I am a first-responder-friend.
A friend who always wants to makes the first move, send the first text, be there when the others disappear. It’s just in my heart to want to be there, perhaps because I spent so many years without having anyone be there, without having anyone to be there for, without letting anyone be there for me.
But it creates an imbalance in my heart, a precarious place where I tend to think “I always am the one doing this first or being there always…” And it’s draining. It’s hard. And I feel like I’m on a balance beam, struggling to stay on top of it, every text or hug or coffee date feeling slightly routine, a balancing act: Send the text, get the coffee, listen. Love, and love well.
Yet, I love it. I really do. It feeds me to listen, it is a huge part of how I take care of myself—I make time for this passion of mine, just like I make time for writing or reading or traveling. I make it a priority.
But I struggle, sometimes, to receive love. I get tired and I think, well, I need to be there for them, but I don’t want them to be there for me. A few weeks ago, I literally stood listening to a friend pouring out her heart to me while simultaneously praying, pleading—oh, please don’t ask that question back to me.
But then, the thoughts keep pleading. I find myself checking social media for likes and hearts and comments and messages. Lonely nights without texts turn into tear-filled questions that always end in Why do I feel so alone?
This imbalance doesn’t just affect me. I’ve dealt with co-dependency and have fostered unhealthy expectations in my heart and in others’. I’ve struggled through intense seasons of forced isolation, building walls and hiding sin.

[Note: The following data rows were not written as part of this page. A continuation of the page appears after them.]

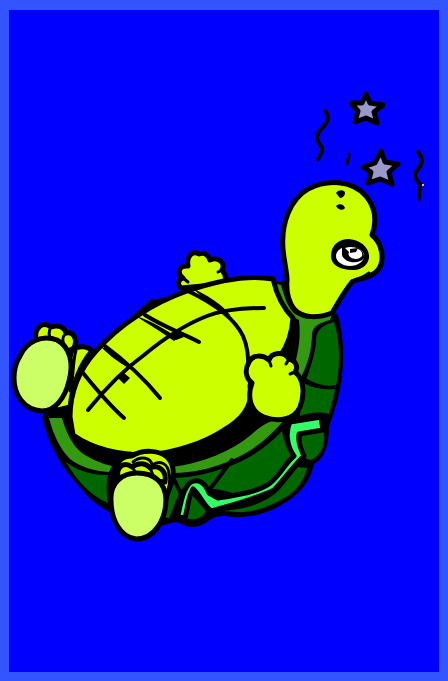
<!DOCTYPE html>
<html lang="en">
<head>
<meta charset="utf-8">
<title>Dizzy turtle</title>
<style>
:root {
  --frame: #3355ff;
  --ground: #0000ff;
  --ink: #000;
  --skin: #ccff00;
  --sole: #ccff66;
  --rim: #339911;
  --shell: #006600;
  --trim: #33ff66;
  --star: #9999cc;
  --eye: #fff;
}
html, body { margin: 0; overflow: hidden; background: var(--frame); }
svg { display: block; width: 448px; height: 681px; }
.frame { fill: var(--frame); }
.ground { fill: var(--ground); }
.ink { fill: var(--ink); }
.skin { fill: var(--skin); }
.sole { fill: var(--sole); }
.rim { fill: var(--rim); }
.shell { fill: var(--shell); }
.trim { fill: var(--trim); }
.star { fill: var(--star); }
.eye { fill: var(--eye); }
.outlined { stroke: var(--ink); stroke-width: 5; stroke-linejoin: round; }
.line { fill: none; stroke: var(--ink); stroke-width: 4; stroke-linecap: round; stroke-linejoin: round; }
.thin { stroke-width: 3; }
</style>
</head>
<body>
<svg viewBox="0 0 448 681" role="img" aria-label="A dizzy green turtle lying on its back under stars">
  <rect class="frame" width="448" height="681"/>
  <rect class="ground" x="9" y="10" width="430" height="662"/>

  <g id="dizzy-marks">
    <path class="star outlined" d="M366 94L370 103L383 105L374 112L377 123L366 118L355 122L358 111L351 103L362 103Z"/>
    <path class="star outlined" d="M381 151L385 162L398 164L389 172L392 184L380 179L368 183L371 172L363 167L375 163Z"/>
    <path class="line" d="M325 111C331 119 326 124 321 129C313 138 319 143 322 148C323 152 320 155 318 159"/>
    <path class="line thin" d="M349 154L347 164"/>
    <path class="line" d="M418 152C424 159 422 165 417 170C412 176 417 181 421 185C418 190 419 195 419 199"/>
    <circle class="eye" cx="423" cy="185" r="1"/>
  </g>

  <g id="far-hand">
    <path class="skin outlined" d="M181 288C177 284 178 280 183 278C177 274 178 265 188 266C186 256 193 250 199 254C204 252 208 255 210 260C218 256 226 263 222 270C226 275 227 280 224 284Z"/>
    <path class="line thin" d="M183 278L188 282M222 270L218 272"/>
  </g>

  <g id="shell">
    <path class="ink" d="M271 280L290 284L338 315C345 340 345 373 337 402L329 427C329 444 325 458 314 464C310 483 298 496 281 505C266 514 249 518 232 517C223 515 216 516 211 519C202 527 192 529 183 525C175 519 169 525 160 526L112 513C98 507 87 497 78 485C61 467 48 444 42 417L72 370L150 300Z"/>
    <path class="rim" d="M273 283L281 285C285 298 288 308 295 314C307 321 320 317 332 315L330 320C320 323 314 325 312 333C312 349 308 364 301 377L295 365L298 350C300 340 300 329 299 320C286 314 278 300 273 283Z"/>
    <path class="shell" d="M334 322C341 344 340 371 335 390L329 414C318 411 309 413 300 416L302 389C309 373 314 358 316 343C316 329 323 325 334 322Z"/>
    <path class="ink" d="M304 377C317 385 327 387 336 385L335 389C324 390 311 388 302 382Z"/>
    <path class="rim" d="M49 418L62 418C66 432 72 445 82 453C91 459 102 464 112 466L109 472C94 471 80 467 70 459C60 449 53 434 49 418Z"/>
    <path class="shell" d="M66 462C79 472 93 475 108 475C106 484 106 493 108 503C91 496 77 481 66 462Z"/>
    <path class="rim" d="M172 467C202 463 231 452 252 434C260 427 267 422 276 420L285 419C270 437 254 450 234 459C214 468 193 473 173 473Z"/>
    <path class="shell" d="M173 478C195 477 214 473 235 464C252 457 268 446 282 431C284 444 289 453 296 457L283 475C270 487 253 493 235 494C228 491 218 489 211 489C200 484 189 481 180 491L169 518L162 517C168 505 171 491 173 478Z"/>
    <path class="line" d="M210 489L232 460M173 477L180 492M281 429L288 422"/>
    <path class="shell" d="M302 433L324 432C325 445 321 456 311 460C304 459 300 453 301 446Z"/>
    <path class="shell" d="M298 467L307 468C304 481 296 492 284 498C267 508 250 513 237 512L223 511C247 509 268 502 280 489Z"/>
    <path class="shell" d="M191 494L206 511C202 519 193 521 186 518Z"/>
    <path class="trim outlined" stroke-width="3" d="M290 422L321 417L323 430L299 434C298 443 301 449 304 456C294 465 285 479 274 490C254 500 232 505 211 511C203 505 200 495 193 489C188 497 188 508 185 518L178 516C181 500 184 487 191 482C199 478 206 484 209 493L218 498C237 495 257 492 269 484C280 476 286 462 294 456C287 447 285 432 290 422Z"/>
  </g>

  <g id="belly">
    <path class="skin outlined" d="M70 417C70 393 78 371 96 351C120 324 153 303 187 291C216 281 247 274 273 279C277 296 283 308 293 318C292 333 287 347 280 356C263 361 252 369 250 386C254 408 239 421 224 430C202 444 174 453 148 455C121 455 93 449 73 435Z"/>
    <path class="line" d="M188 291C213 303 235 319 243 336C248 347 249 358 248 373"/>
    <path class="line" d="M264 308C242 308 223 310 207 316C184 325 162 340 144 355C122 371 105 389 88 410"/>
    <path class="line" d="M145 315C164 327 184 334 199 342M105 346C124 360 142 376 160 398M83 373C96 389 110 406 124 418"/>
    <path class="ink" d="M192 288C207 295 222 304 231 316C218 309 205 300 192 288ZM136 316C151 321 165 329 178 338L174 341C160 331 148 324 136 316ZM101 347C112 350 123 358 130 369C118 362 109 355 101 347Z"/>
    <path class="ink" d="M116 376L124 373L130 378L124 384ZM168 336L176 331L184 337L176 340Z"/>
  </g>

  <g id="head">
    <path class="skin outlined" d="M287 280C287 272 284 261 283 249C281 224 290 199 308 189C327 179 352 180 366 196C375 207 377 221 372 235C382 243 386 261 377 271C370 279 359 278 352 282C343 293 338 303 332 313C319 318 303 319 294 309C288 301 286 292 287 280Z"/>
    <path class="line" d="M284 282C286 299 291 311 302 315C313 319 325 316 334 312"/>
    <path class="line thin" d="M352 281C359 279 364 277 369 273"/>
    <path class="ink" d="M336 193C339 189 345 190 345 193C345 196 342 198 340 198ZM336 206C339 203 344 204 345 208C343 211 338 210 336 206Z"/>
    <path class="ink" d="M331 258C330 245 339 239 349 239C361 240 370 248 369 258C367 269 355 272 344 269C336 267 332 263 331 258Z"/>
    <ellipse class="eye" cx="350" cy="256" rx="14" ry="10"/>
    <path class="ink" d="M342 246C354 243 365 249 364 258C359 265 344 263 342 255Z"/>
    <path class="eye" d="M345 248C354 245 364 250 362 256C358 262 346 258 349 252Z"/>
    <path class="ink" d="M350 249L358 248L356 252L350 253Z"/>
  </g>

  <g id="near-hand">
    <path class="skin outlined" d="M249 362C253 354 263 355 269 360C271 353 284 350 289 359C297 361 298 368 295 372C304 379 305 394 300 407C294 419 280 423 264 417C250 412 247 396 252 383C245 377 245 369 249 362Z"/>
    <path class="line thin" d="M269 360L271 366M289 359L286 364M295 372L290 374"/>
  </g>

  <g id="left-foot">
    <path class="skin outlined" d="M72 350C78 345 88 346 92 351C80 365 73 383 70 407L54 411Z"/>
    <path class="skin outlined" d="M36 340C34 327 43 321 51 327C59 324 65 328 66 333C73 331 78 339 74 348L66 352Z"/>
    <path class="line thin" d="M51 327C48 332 49 337 52 341M66 333C62 337 62 342 65 346"/>
    <path class="sole outlined" d="M20 356C26 342 42 334 57 340C70 347 74 363 69 381C65 398 55 411 42 411C23 410 14 394 14 378C14 369 16 362 20 356Z"/>
    <path class="line thin" d="M76 350C72 365 74 379 70 391"/>
  </g>

  <g id="right-foot">
    <path class="skin outlined" d="M119 475C114 463 121 456 132 456C143 449 160 450 168 458C175 466 175 477 168 492L155 490Z"/>
    <path class="line thin" d="M133 462C141 455 151 458 152 465C160 460 168 463 169 474C171 480 169 486 168 490"/>
    <path class="skin outlined" d="M118 477C116 467 124 461 132 467C139 462 146 463 150 468C159 464 167 471 165 482Z"/>
    <path class="line thin" d="M132 467L136 473M150 468L153 475"/>
    <path class="sole outlined" d="M111 500C110 483 122 473 137 473C154 473 165 482 166 499C166 519 155 539 136 539C119 537 111 518 111 500Z"/>
  </g>
</svg>
</body>
</html>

God, however, has always stepped in. With mercy-filled love in His outstretched hands.
He redeemed a friendship well on the breaking point.
He drew me to Himself by using others to get me out of myself.
He has crushed my walls like Jericho’s—tying a red rope at my window for me to escape by.
Still the imbalance remains, because, when I struggle to be loved, I struggle to give love. When I struggle to let others love me, to let God funnel His love through their words, their presence, I cannot do the same. I cannot be present. I cannot love, and love well.
The imbalance, ultimately, throws me off balance until I’m again behind walls and slamming doors of insecurity in my friends’ faces.
But, I hate the word balance. I don’t want to “find balance” when it comes to love. I don’t want to be on that beam anymore, trying to pull off stunts that show the world I can stay. It’s a lonely place. A place of a four-minute routine that you must do by yourself. No, I don’t want to balance out this need to be love and to be loved. I don’t want to figure out a routine that best suits me and my heart to stay up here, balanced and steady.
Friendship—love—can never be steady. It will always be shaky. Shaking hands, sharing hearts, speaking words is both not easy and not hard. It’s a necessity and I don’t want to balance between them and me—I want to give love away freely. Without measure. Without expectation. Without reciprocation.
Because isn’t that exactly what God has done for us?
He doesn’t do a balancing act with His covenant love, a sliding scale of “I’ll love you if…” He just loves, He keeps His promises, and He does it extravagantly. And we grimace because we know what we do: we balk and run at any sign of extravagance, any chance that this is too good to be true. Because it scares us. The thought of what happens when we cannot love well enough terrifies us.
But it doesn’t have to. Because there is no fear in His kind of love, no punishment to be paid anymore. It is finished didn’t cancel the covenant; it completed our portion. It signed our names. Rather, it signed His name over ours. And when we turn in faith to see this kind of love full-faced, we don’t find a balance beam. We find two beams.
We find a cross.
We find love: uncompromised, uncovered, unbalanced—murdered for us. Sacrificed for us.
There’s no greater love than this, the Savior on death row said. No greater love than a servant laying His words, His work, His life down on the line for another.
And three days after the greatest love became a mystery no more—love came back to life.
And that love is still alive. Living inside of our hearts, our broken, still-so-fearful hearts, not wanting to be a mystery anymore. Not to us. Not to those we get to love. Not wanting to be an imbalanced routine anymore, but to give itself wholeheartedly to whomever it happens to be among. To give love, to be love—even as I let myself be loved.
The greatest thing you’ll ever learn, is just to love and be loved in return, the song sings.
And we will find ourselves singing, too, His song of love, if we will dismount the imbalanced fail-safe we think will keep us safe and just give ourselves over to the love that was never balanced in the first place.
Do we run the risk of a lopsided relationship? Absolutely. That is the relationship we have with God—He always loves first and most…Throughout Scripture God is the one who loves more than He is loved. He always makes the first move. He advertises His extravagant affection for us even when we are indifferent or opposed to Him…But through it all His love was unwavering. In this, He established the pattern for true humanness. This is the way we were intended to be. This is life in the Kingdom. It wants love, but it wants even more to love others deeply. Its treasure is to grow in the fruits of the Spirit, foremost of which is to love others.
—from Running Scared: Fear, Worry, and the God of Rest by Edward Welch